• _Source information_
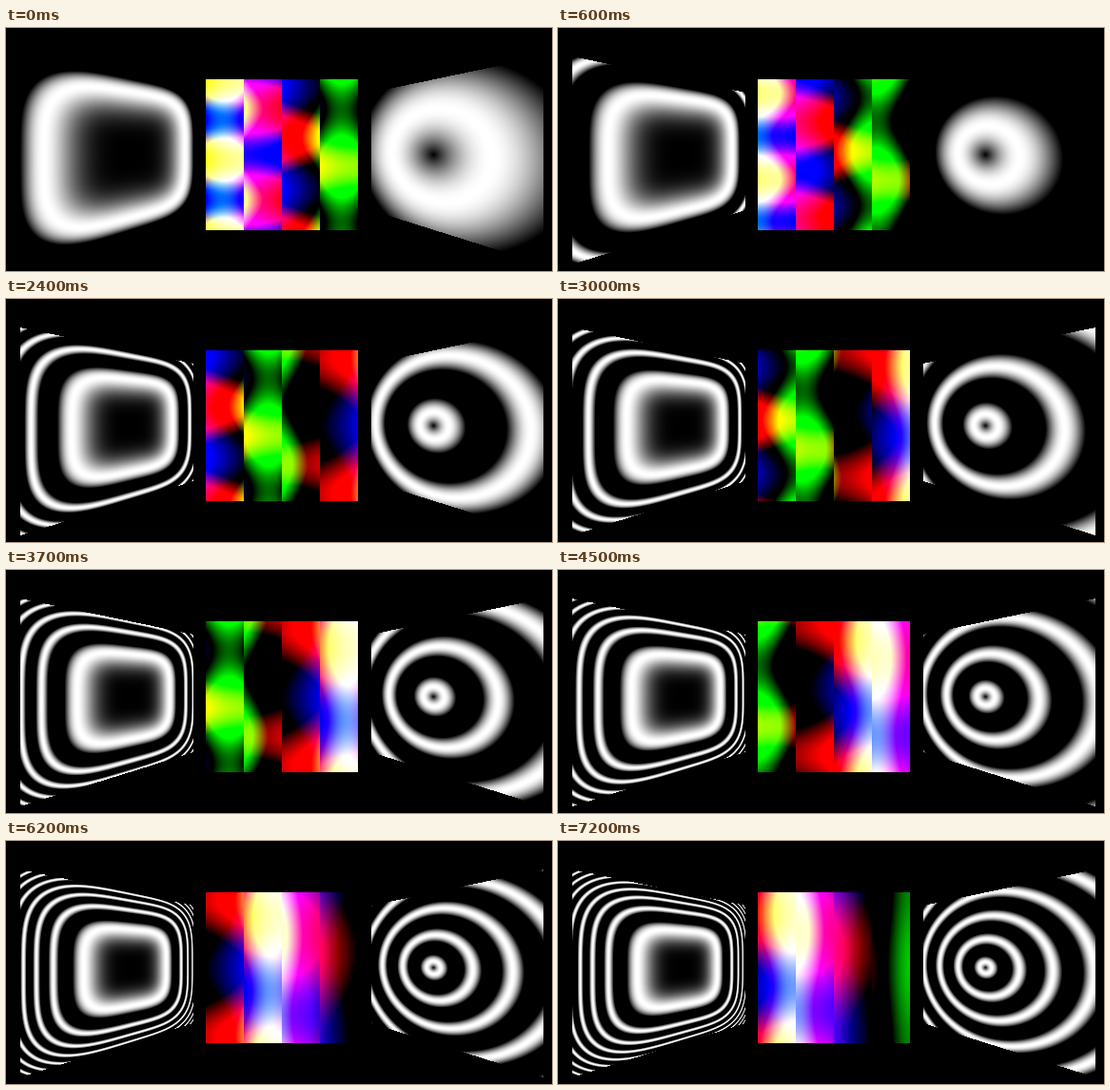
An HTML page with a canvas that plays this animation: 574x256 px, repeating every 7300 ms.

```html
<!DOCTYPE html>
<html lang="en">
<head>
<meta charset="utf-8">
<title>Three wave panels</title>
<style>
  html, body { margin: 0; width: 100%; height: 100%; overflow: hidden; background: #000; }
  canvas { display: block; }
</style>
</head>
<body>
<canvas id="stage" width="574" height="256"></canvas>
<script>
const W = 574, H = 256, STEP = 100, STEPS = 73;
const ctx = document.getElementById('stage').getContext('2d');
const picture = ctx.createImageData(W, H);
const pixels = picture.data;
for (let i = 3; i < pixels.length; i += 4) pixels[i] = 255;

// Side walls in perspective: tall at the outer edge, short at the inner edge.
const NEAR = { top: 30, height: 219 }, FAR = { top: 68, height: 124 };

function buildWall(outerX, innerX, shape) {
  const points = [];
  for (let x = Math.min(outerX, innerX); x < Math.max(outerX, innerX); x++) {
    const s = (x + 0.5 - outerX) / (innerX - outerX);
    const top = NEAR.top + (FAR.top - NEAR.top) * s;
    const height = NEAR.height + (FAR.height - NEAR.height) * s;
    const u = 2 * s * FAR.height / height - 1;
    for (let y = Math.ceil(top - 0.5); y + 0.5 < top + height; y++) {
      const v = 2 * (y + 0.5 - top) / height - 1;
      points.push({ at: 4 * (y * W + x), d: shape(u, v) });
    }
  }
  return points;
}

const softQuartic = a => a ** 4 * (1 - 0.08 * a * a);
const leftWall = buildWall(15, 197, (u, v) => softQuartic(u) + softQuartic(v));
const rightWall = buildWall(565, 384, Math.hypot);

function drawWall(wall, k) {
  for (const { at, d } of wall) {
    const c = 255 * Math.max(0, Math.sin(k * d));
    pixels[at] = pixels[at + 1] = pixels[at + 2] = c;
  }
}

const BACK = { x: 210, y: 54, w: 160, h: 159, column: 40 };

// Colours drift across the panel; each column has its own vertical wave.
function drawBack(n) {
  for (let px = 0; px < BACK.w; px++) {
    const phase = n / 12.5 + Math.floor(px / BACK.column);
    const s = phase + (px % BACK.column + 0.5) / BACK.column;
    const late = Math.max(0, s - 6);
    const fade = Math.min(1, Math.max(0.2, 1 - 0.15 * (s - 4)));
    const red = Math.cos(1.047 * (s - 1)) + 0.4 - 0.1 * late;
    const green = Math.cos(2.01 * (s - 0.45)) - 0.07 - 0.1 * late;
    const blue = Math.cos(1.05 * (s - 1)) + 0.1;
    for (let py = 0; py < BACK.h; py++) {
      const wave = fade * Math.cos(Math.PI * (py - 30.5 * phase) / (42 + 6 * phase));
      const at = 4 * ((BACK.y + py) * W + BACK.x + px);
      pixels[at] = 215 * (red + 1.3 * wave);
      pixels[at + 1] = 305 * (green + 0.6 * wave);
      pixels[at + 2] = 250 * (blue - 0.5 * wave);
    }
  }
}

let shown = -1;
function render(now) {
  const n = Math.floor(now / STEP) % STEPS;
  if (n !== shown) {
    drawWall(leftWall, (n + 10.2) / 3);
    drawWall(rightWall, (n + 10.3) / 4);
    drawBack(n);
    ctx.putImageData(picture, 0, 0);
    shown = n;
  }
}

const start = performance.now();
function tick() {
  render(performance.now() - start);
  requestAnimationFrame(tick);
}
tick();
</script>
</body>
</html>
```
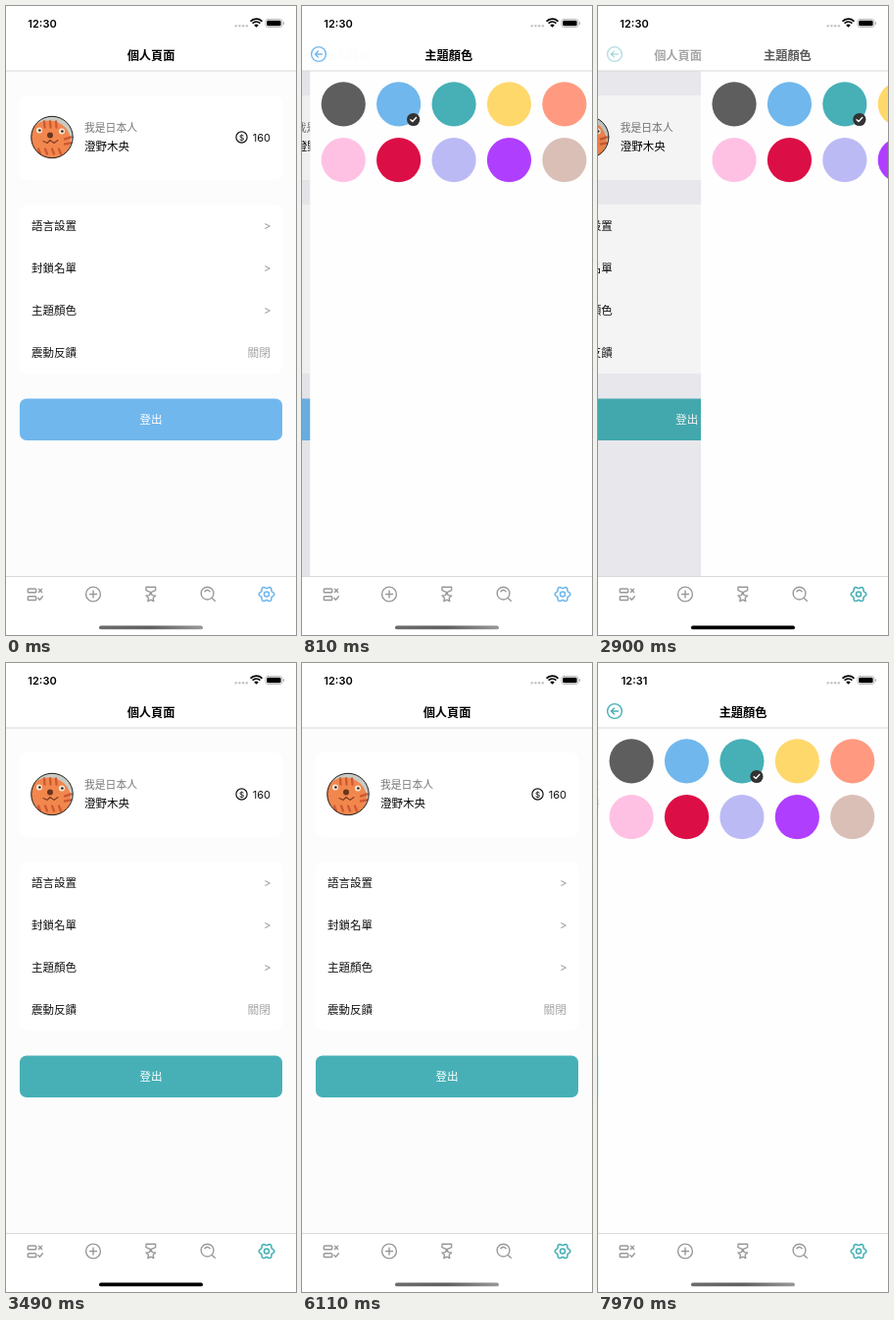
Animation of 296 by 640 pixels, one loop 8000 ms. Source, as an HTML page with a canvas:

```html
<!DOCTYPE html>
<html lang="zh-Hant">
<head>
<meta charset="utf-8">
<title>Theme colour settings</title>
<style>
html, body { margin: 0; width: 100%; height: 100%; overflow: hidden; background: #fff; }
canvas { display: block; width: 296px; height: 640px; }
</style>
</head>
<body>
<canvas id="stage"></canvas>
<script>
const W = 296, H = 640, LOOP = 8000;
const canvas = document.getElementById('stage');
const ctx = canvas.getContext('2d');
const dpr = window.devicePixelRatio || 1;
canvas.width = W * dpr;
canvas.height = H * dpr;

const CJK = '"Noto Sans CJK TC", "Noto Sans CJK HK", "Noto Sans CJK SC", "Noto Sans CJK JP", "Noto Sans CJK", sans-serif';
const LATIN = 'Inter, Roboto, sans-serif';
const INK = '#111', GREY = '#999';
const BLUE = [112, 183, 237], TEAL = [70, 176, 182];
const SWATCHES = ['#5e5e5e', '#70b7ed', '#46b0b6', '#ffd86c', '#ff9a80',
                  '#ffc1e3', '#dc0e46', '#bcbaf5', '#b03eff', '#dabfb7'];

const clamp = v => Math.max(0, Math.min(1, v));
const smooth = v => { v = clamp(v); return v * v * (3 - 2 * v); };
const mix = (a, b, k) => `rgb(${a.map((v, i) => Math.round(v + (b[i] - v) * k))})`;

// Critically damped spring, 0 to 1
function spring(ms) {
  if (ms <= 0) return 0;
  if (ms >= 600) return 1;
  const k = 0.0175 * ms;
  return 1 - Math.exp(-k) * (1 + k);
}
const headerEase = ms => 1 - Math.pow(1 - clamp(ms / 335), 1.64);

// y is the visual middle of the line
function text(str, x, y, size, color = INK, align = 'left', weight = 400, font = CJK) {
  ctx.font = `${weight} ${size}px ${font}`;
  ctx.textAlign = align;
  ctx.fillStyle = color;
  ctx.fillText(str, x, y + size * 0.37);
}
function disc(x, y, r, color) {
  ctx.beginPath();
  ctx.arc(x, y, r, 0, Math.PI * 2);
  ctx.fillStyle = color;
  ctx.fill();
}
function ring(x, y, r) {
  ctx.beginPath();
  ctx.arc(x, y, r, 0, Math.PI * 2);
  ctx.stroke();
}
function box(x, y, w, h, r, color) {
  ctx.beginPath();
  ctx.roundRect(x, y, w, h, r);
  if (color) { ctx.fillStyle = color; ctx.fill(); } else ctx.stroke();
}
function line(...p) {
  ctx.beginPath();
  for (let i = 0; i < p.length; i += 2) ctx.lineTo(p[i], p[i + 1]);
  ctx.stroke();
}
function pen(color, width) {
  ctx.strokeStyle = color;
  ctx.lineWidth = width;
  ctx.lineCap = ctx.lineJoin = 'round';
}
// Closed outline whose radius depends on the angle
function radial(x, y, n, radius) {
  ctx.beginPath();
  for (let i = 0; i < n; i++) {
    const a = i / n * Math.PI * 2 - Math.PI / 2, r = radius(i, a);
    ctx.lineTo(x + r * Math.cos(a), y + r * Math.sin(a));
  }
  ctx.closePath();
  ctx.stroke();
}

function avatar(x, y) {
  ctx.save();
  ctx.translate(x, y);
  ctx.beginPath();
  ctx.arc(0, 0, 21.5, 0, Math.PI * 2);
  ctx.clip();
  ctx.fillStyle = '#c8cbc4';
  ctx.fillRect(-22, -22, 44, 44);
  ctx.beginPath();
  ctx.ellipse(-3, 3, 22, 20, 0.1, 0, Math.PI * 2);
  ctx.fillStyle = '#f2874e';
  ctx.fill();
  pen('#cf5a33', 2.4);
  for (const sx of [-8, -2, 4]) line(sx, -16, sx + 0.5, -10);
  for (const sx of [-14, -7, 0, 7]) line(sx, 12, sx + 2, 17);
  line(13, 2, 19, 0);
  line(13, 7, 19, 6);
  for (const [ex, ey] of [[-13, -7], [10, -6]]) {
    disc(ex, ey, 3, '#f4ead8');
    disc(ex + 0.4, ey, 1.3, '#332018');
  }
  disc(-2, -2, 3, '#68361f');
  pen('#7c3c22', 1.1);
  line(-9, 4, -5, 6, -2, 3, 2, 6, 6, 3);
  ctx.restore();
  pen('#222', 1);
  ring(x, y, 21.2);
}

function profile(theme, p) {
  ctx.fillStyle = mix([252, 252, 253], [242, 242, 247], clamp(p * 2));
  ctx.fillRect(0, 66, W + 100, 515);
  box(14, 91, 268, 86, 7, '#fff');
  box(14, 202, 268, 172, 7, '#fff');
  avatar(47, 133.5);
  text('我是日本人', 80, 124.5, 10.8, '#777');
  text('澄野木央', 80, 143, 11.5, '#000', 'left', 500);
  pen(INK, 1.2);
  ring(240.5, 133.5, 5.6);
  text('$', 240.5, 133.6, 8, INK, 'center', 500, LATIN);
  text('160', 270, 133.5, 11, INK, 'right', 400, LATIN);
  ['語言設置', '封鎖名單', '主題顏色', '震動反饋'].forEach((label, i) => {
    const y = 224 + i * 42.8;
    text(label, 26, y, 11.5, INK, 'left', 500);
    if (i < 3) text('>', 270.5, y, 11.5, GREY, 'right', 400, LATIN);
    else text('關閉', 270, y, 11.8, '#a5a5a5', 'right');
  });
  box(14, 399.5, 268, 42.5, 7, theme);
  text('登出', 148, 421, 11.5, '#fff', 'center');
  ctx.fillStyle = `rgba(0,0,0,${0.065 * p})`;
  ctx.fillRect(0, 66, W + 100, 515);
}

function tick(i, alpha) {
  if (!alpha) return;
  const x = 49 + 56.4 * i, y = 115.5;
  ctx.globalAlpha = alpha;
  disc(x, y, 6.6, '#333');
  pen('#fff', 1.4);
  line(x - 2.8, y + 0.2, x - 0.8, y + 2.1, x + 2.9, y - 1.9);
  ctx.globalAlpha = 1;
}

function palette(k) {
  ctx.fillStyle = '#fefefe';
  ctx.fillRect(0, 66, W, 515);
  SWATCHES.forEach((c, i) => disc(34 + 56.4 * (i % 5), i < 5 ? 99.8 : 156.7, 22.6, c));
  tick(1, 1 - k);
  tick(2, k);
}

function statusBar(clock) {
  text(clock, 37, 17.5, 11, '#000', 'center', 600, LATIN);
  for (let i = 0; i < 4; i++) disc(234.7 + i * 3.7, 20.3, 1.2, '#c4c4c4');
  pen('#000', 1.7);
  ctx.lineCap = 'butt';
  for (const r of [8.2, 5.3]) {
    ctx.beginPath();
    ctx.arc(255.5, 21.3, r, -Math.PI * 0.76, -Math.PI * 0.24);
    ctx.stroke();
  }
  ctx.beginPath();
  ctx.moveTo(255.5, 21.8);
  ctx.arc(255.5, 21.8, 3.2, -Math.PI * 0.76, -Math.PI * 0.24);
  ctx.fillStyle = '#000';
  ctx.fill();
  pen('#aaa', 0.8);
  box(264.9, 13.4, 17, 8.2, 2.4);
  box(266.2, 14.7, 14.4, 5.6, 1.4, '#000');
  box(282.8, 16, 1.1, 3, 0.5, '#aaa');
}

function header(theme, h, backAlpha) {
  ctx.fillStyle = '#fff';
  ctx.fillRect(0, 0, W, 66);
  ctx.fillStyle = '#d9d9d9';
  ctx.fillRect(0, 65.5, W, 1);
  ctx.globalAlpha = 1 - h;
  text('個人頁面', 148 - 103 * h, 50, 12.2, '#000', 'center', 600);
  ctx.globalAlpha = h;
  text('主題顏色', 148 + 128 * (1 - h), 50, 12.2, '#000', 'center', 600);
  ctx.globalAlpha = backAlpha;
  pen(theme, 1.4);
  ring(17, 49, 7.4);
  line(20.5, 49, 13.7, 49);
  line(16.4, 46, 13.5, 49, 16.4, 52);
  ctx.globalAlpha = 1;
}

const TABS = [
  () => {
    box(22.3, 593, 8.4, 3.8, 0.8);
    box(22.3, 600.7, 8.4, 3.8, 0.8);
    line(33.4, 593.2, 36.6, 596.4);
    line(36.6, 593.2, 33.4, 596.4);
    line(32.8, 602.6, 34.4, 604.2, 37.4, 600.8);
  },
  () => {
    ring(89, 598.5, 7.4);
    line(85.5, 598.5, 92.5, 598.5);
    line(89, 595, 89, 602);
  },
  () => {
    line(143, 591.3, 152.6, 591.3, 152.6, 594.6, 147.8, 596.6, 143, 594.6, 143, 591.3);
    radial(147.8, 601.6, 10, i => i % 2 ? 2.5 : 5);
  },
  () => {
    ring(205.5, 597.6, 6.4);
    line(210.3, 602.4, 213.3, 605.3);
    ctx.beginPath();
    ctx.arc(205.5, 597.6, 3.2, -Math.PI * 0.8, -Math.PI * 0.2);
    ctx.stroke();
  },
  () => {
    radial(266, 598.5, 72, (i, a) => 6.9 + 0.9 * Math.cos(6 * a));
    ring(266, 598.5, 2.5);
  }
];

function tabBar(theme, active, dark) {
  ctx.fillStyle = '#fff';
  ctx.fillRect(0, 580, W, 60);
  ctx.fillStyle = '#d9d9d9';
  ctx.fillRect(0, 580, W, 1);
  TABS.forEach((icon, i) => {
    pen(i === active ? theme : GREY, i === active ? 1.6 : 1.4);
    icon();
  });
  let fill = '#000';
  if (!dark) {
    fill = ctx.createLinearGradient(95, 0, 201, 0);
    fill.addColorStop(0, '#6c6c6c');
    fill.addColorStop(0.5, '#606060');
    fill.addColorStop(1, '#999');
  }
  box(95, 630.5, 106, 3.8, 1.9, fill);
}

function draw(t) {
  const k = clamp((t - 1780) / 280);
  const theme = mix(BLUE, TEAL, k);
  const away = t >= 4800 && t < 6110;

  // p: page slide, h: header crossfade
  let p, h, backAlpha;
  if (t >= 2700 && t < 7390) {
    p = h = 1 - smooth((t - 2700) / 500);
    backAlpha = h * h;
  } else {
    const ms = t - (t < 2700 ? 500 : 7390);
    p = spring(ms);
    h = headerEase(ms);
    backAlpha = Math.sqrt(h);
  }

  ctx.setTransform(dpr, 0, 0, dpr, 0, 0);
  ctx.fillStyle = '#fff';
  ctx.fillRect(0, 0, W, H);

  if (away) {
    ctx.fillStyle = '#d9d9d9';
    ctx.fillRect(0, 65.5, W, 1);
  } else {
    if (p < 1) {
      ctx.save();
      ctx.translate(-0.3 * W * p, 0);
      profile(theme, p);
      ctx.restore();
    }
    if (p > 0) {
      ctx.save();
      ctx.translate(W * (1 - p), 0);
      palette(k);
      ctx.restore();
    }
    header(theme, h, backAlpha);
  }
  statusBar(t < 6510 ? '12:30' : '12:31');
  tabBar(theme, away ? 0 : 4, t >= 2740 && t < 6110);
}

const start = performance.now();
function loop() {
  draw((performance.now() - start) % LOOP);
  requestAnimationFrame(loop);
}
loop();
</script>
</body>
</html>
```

• _Assignment_
In the listing, return each line containing the string "clamp".

• _Output below_
const clamp = v => Math.max(0, Math.min(1, v));
const smooth = v => { v = clamp(v); return v * v * (3 - 2 * v); };
const headerEase = ms => 1 - Math.pow(1 - clamp(ms / 335), 1.64);
  ctx.fillStyle = mix([252, 252, 253], [242, 242, 247], clamp(p * 2));
  const k = clamp((t - 1780) / 280);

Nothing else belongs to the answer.